§ **Exercise description**:
State the number of lines in the following material that contain the string "stroke", and nothing else.

------ Supplied entries

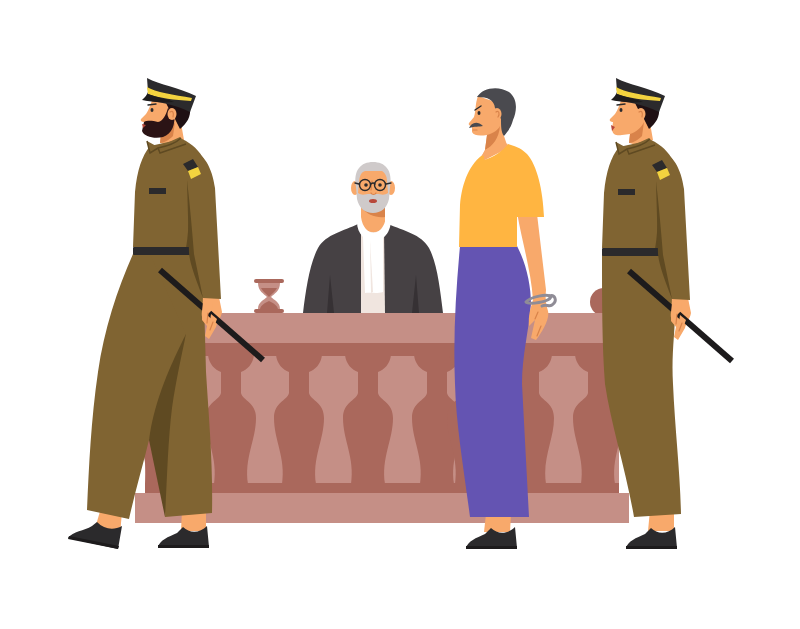
<!DOCTYPE html>
<html lang="en">
<head>
<meta charset="utf-8">
<title>Courtroom scene</title>
<style>
:root {
  --paper: #ffffff;
  --khaki: #806432;
  --khaki-dark: #5f4a22;
  --ink: #2b2a2c;
  --black: #1d1b1c;
  --gold: #f3d33f;
  --skin: #f8a96b;
  --skin-dark: #d9834a;
  --hair: #1f1013;
  --beard: #2b1315;
  --grey-hair: #4a4a4f;
  --wood: #c58f86;
  --wood-dark: #aa685c;
  --wood-deep: #94564c;
  --robe: #464144;
  --robe-dark: #363134;
  --silver: #cfcaca;
  --cream: #f0e5df;
  --shirt: #ffb541;
  --sarong: #6454b2;
  --steel: #8f8c96;
  --lip: #b8473a;
}
html, body { margin: 0; background: var(--paper); }
body { width: 800px; height: 629px; overflow: hidden; }
svg { display: block; }
.khaki { fill: var(--khaki); }
.khaki-dark { fill: var(--khaki-dark); }
.ink { fill: var(--ink); }
.black { fill: var(--black); }
.gold { fill: var(--gold); }
.skin { fill: var(--skin); }
.skin-dark { fill: var(--skin-dark); }
.hair { fill: var(--hair); }
.beard { fill: var(--beard); }
.grey-hair { fill: var(--grey-hair); }
.wood { fill: var(--wood); }
.wood-dark { fill: var(--wood-dark); }
.wood-deep { fill: var(--wood-deep); }
.robe { fill: var(--robe); }
.robe-dark { fill: var(--robe-dark); }
.silver { fill: var(--silver); }
.cream { fill: var(--cream); }
.white { fill: var(--paper); }
.shirt { fill: var(--shirt); }
.sarong { fill: var(--sarong); }
.lip { fill: var(--lip); }
.line { fill: none; stroke: var(--ink); stroke-width: 1.4; stroke-linecap: round; }
.crease { fill: none; stroke: var(--khaki-dark); stroke-width: 1.5; }
.fold { fill: none; stroke: var(--skin-dark); stroke-width: 1.2; stroke-linecap: round; }
.cuff { fill: none; stroke: var(--steel); stroke-width: 3; stroke-linecap: round; }
.baton { stroke: var(--black); stroke-width: 6; }
</style>
</head>
<body>
<svg width="800" height="629" viewBox="0 0 800 629" role="img" aria-label="A judge sits behind a wooden bench while two officers escort a handcuffed man past it">
  <defs>
    <path id="baluster" class="wood-dark" d="M-23 355H23C22 364 16 370 10 372V393C12 401 25 402 25 418C25 440 13 458 17 484H-17C-13 458 -25 440 -25 418C-25 402 -12 401 -10 393V372C-16 370 -22 364 -23 355Z"/>

    <g id="officer-head">
      <path class="skin" d="M153 98C150 105 149 110 146 114L141 119C140 121 142 122 144 122L143 130C144 135 148 136 153 135L161 134L160 143L172 146L184 140L181 123L185 106Z"/>
      <path class="skin-dark" d="M161 134C167 132 172 128 175 122L173 136C169 140 164 143 160 143Z"/>
      <path class="line" d="M148 105L156 104"/>
      <ellipse class="ink" cx="152" cy="110" rx="1.5" ry="2"/>
    </g>

    <g id="officer-cap">
      <path class="hair" d="M166 103L190 108C191 117 187 123 180 129L174 117C176 110 173 107 169 109Z"/>
      <ellipse class="skin" cx="172" cy="114" rx="4.500" ry="6"/>
      <path class="fold" d="M170 112C173 110 174 113 173 117"/>
      <path class="ink" d="M147 78C160 85 178 87 196 96L190 112C174 104 158 102 144 100L148 92Z"/>
      <path class="gold" d="M147 87C155 92 174 95 192 98L191 101C174 100 160 98 148 94Z"/>
      <path class="black" d="M148 94C158 98 168 99 174 102C163 103 152 102 142 100Z"/>
    </g>

    <g id="officer-tunic">
      <path class="khaki" d="M150 146C142 156 137 170 135 192L133 247H194L209 252L215 200C212 168 202 148 182 139Z"/>
      <path class="khaki-dark" d="M187 180L193 248H186C190 225 189 202 187 180Z"/>
      <path class="khaki" d="M147 141L150 153L160 150L186 144L180 137L158 147Z"/>
      <path class="crease" d="M147 141L150 153L158 148C168 146 176 143 181 138M158 148L160 153L186 144"/>
      <rect class="ink" x="149" y="188" width="17" height="6"/>
      <rect class="ink" x="133" y="247" width="63" height="8" rx="1"/>
    </g>

    <g id="officer-arm">
      <path class="skin" d="M203 296L219 297L222 312C221 318 217 322 216 327L209 339L205 336L207 326L202 320Z"/>
      <path class="khaki" d="M187 152C201 148 212 165 215 188L221 299L203 298C200 280 194 262 192 247C190 222 187 198 187 180Z"/>
      <path class="khaki-dark" d="M187 180C190 205 192 230 194 254L203 298C197 282 190 265 189 253Z"/>
      <path class="ink" d="M183 164L193 159L198 167L188 171Z"/>
      <path class="gold" d="M188 171L198 167L201 174L191 179Z"/>
      <path class="baton" d="M160 270L263 360"/>
      <path class="skin" d="M203 302L212 302L213 309L208 314L207 324C203 322 201 317 202 311Z"/>
      <path class="skin" d="M211 314L217 319L213 330L209 328Z"/>
      <path class="fold" d="M208 313L207 323M213 322L210 330"/>
    </g>

    <g id="shoe">
      <path class="ink" d="M0 34C2 27 10 24 19 20L25 14C32 21 42 20 49 13L51 34Z"/>
      <path class="black" d="M0 32H51V35H0Z"/>
    </g>
  </defs>

  <rect class="white" width="800" height="629"/>

  <g id="judge">
    <path class="robe" d="M303 313C306 288 310 263 318 248C326 234 344 231 358 224H388C404 231 421 234 429 248C437 263 440 288 443 313Z"/>
    <path class="robe-dark" d="M330 275L334 313H327ZM416 275L419 313H412Z"/>
    <path class="cream" d="M361 230H384L385 313H361Z"/>
    <path class="skin" d="M361 203H385V224C381 235 366 235 361 224Z"/>
    <path class="skin-dark" d="M361 207H385V217C376 218 367 215 361 207Z"/>
    <path class="white" d="M361 217C364 238 383 238 386 217L391 222C390 230 387 235 383 238V292C376 294 371 292 365 293L363 237C359 233 357 228 357 222Z"/>
    <path class="cream" d="M370 240L373 292L371 293Z"/>
    <ellipse class="skin" cx="355" cy="188" rx="4" ry="7"/>
    <ellipse class="skin" cx="391" cy="188" rx="4" ry="7"/>
    <path class="silver" d="M356 187C353 170 361 162 373 162C385 162 393 170 390 187L389 199C387 208 381 213 373 213C365 213 359 208 357 199Z"/>
    <path class="skin" d="M359 181C360 174 362 172 365 171H382C385 173 387 176 387 181L388 193C384 196 380 194 377 194H369C366 194 362 196 358 193Z"/>
    <path class="fold" d="M371 193C372 195 375 195 376 193M372 181L371 190"/>
    <path class="silver" d="M363 200C365 194 370 196 373 196C376 196 381 194 384 200Z"/>
    <ellipse class="lip" cx="373" cy="201" rx="4" ry="2"/>
    <g class="line">
      <circle cx="365" cy="185" r="5.500"/>
      <circle cx="380" cy="185" r="5.500"/>
      <path d="M371 184Q373 182 375 184M359 184L355 183M386 184L391 183"/>
    </g>
    <circle class="ink" cx="366" cy="185" r="1.800"/>
    <circle class="ink" cx="380" cy="185" r="1.800"/>
  </g>

  <g id="hourglass">
    <path class="wood" d="M258 283H280C280 291 274 294 271 297C274 300 280 302 280 309H258C258 302 264 300 267 297C264 294 258 291 258 283Z"/>
    <path class="wood-dark" d="M261 288H277C275 292 271 294 269 297C267 294 263 292 261 288ZM269 301C273 303 277 305 278 309H260C261 305 265 303 269 301Z"/>
    <rect class="wood-dark" x="254" y="279" width="30" height="4" rx="2"/>
    <rect class="wood-dark" x="254" y="309" width="30" height="4" rx="2"/>
  </g>
  <circle class="wood-dark" cx="604" cy="302" r="14"/>

  <g id="bench">
    <rect class="wood" x="145" y="343" width="474" height="150"/>
    <g id="balustrade">
      <use href="#baluster" x="162"/>
      <use href="#baluster" x="231"/>
      <use href="#baluster" x="299"/>
      <use href="#baluster" x="368"/>
      <use href="#baluster" x="437"/>
      <use href="#baluster" x="472"/>
      <use href="#baluster" x="529"/>
      <use href="#baluster" x="598"/>
    </g>
    <rect class="wood-dark" x="145" y="343" width="474" height="13"/>
    <rect class="wood-dark" x="145" y="483" width="474" height="10"/>
    <rect class="wood" x="135" y="313" width="494" height="30"/>
    <rect class="wood" x="135" y="493" width="494" height="30"/>
  </g>

  <g id="bearded-officer">
    <g id="bearded-officer-legs">
      <path class="skin" d="M101 508L122 512L120 534L96 525Z"/>
      <path class="skin" d="M182 510H206V531H181Z"/>
      <path class="ink" d="M68 538C73 531 84 531 92 526L97 522C104 529 113 531 122 526L118 549Z"/>
      <path class="black" d="M69 536L119 546L118 549L68 539Z"/>
      <use href="#shoe" x="158" y="513"/>
      <path class="khaki" d="M133 254C117 290 104 330 98 372C91 420 89 465 87 510L129 519C135 492 143 465 149 440L190 330L200 262L194 254Z"/>
      <path class="khaki-dark" d="M186 334C172 362 154 400 149 440L165 517L178 440Z"/>
      <path class="khaki" d="M150 254H196L204 300L206 372C209 420 213 465 212 513L165 517C167 480 168 440 172 408C176 380 182 354 186 334Z"/>
    </g>
    <use href="#officer-head"/>
    <path class="beard" d="M144 122C148 120 153 121 158 122C163 121 166 115 168 108L174 112C176 124 172 134 163 137C155 139 144 137 142 131Z"/>
    <path class="lip" d="M142 124L146 125L143 128Z"/>
    <use href="#officer-cap"/>
    <use href="#officer-tunic"/>
    <use href="#officer-arm"/>
  </g>

  <g id="prisoner">
    <path class="skin" d="M486 514H511L510 532H484Z"/>
    <use href="#shoe" x="466" y="514"/>
    <path class="sarong" d="M460 246H517C526 263 531 285 531 304C529 330 522 355 522 384L529 517L470 517C464 470 456 425 455 384C453 335 456 290 460 246Z"/>
    <g id="prisoner-head">
      <path class="skin" d="M478 96C475 104 476 111 474 117L469 123C468 125 470 126 472 126L472 132C474 136 480 136 487 135L485 150C481 157 479 160 479 163L508 148L502 130L501 104Z"/>
      <path class="skin-dark" d="M487 135C494 133 498 130 500 126C499 138 493 146 485 150Z"/>
      <path class="grey-hair" d="M477 97C482 88 498 85 509 92C518 99 517 111 513 120C511 128 507 132 504 136C501 132 501 126 501 119L495 108C494 100 488 97 477 97Z"/>
      <ellipse class="skin" cx="497" cy="114" rx="4.500" ry="6"/>
      <path class="fold" d="M496 112C499 110 500 114 498 117"/>
      <path class="grey-hair" d="M469 128C471 123 477 120 483 126C479 127 475 126 469 128Z"/>
      <path class="line" d="M475 110L481 106"/>
      <ellipse class="ink" cx="479" cy="113" rx="1.500" ry="2"/>
      <path class="fold" d="M473 130L477 130"/>
    </g>
    <path class="skin" d="M517 212L537 214L546 290C545 299 546 304 548 311C550 319 542 332 536 340L531 338L535 320L529 326C528 315 531 307 533 300C531 270 522 242 517 212Z"/>
    <path class="fold" d="M535 319L538 312M537 336L541 326"/>
    <path class="shirt" d="M484 154C470 163 462 182 460 205L459 247H517V217L544 217C543 190 537 165 527 154C520 147 514 146 508 144C503 151 494 157 484 160Z"/>
    <path class="skin" d="M482 156C492 157 501 151 508 144L500 142L485 150Z"/>
    <path class="cuff" d="M526 302C529 305 549 302 551 297C548 293 530 297 526 302M549 296C555 294 558 301 552 305C549 307 546 304 542 306"/>
  </g>

  <g id="clean-shaven-officer">
    <path class="skin" d="M650 510H674V531H648Z"/>
    <use href="#shoe" x="626" y="514"/>
    <path class="khaki" d="M602 254H664L675 300C676 330 671 350 673 384C675 430 680 470 681 514L634 517C626 470 611 425 605 384C602 345 602 300 602 254Z"/>
    <use href="#officer-head" x="469"/>
    <path class="lip" d="M611 125L615 127L612 131Z"/>
    <use href="#officer-cap" x="469"/>
    <use href="#officer-tunic" x="469" y="1"/>
    <use href="#officer-arm" x="469" y="1"/>
  </g>
</svg>
</body>
</html>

------------

§ **Response**:
5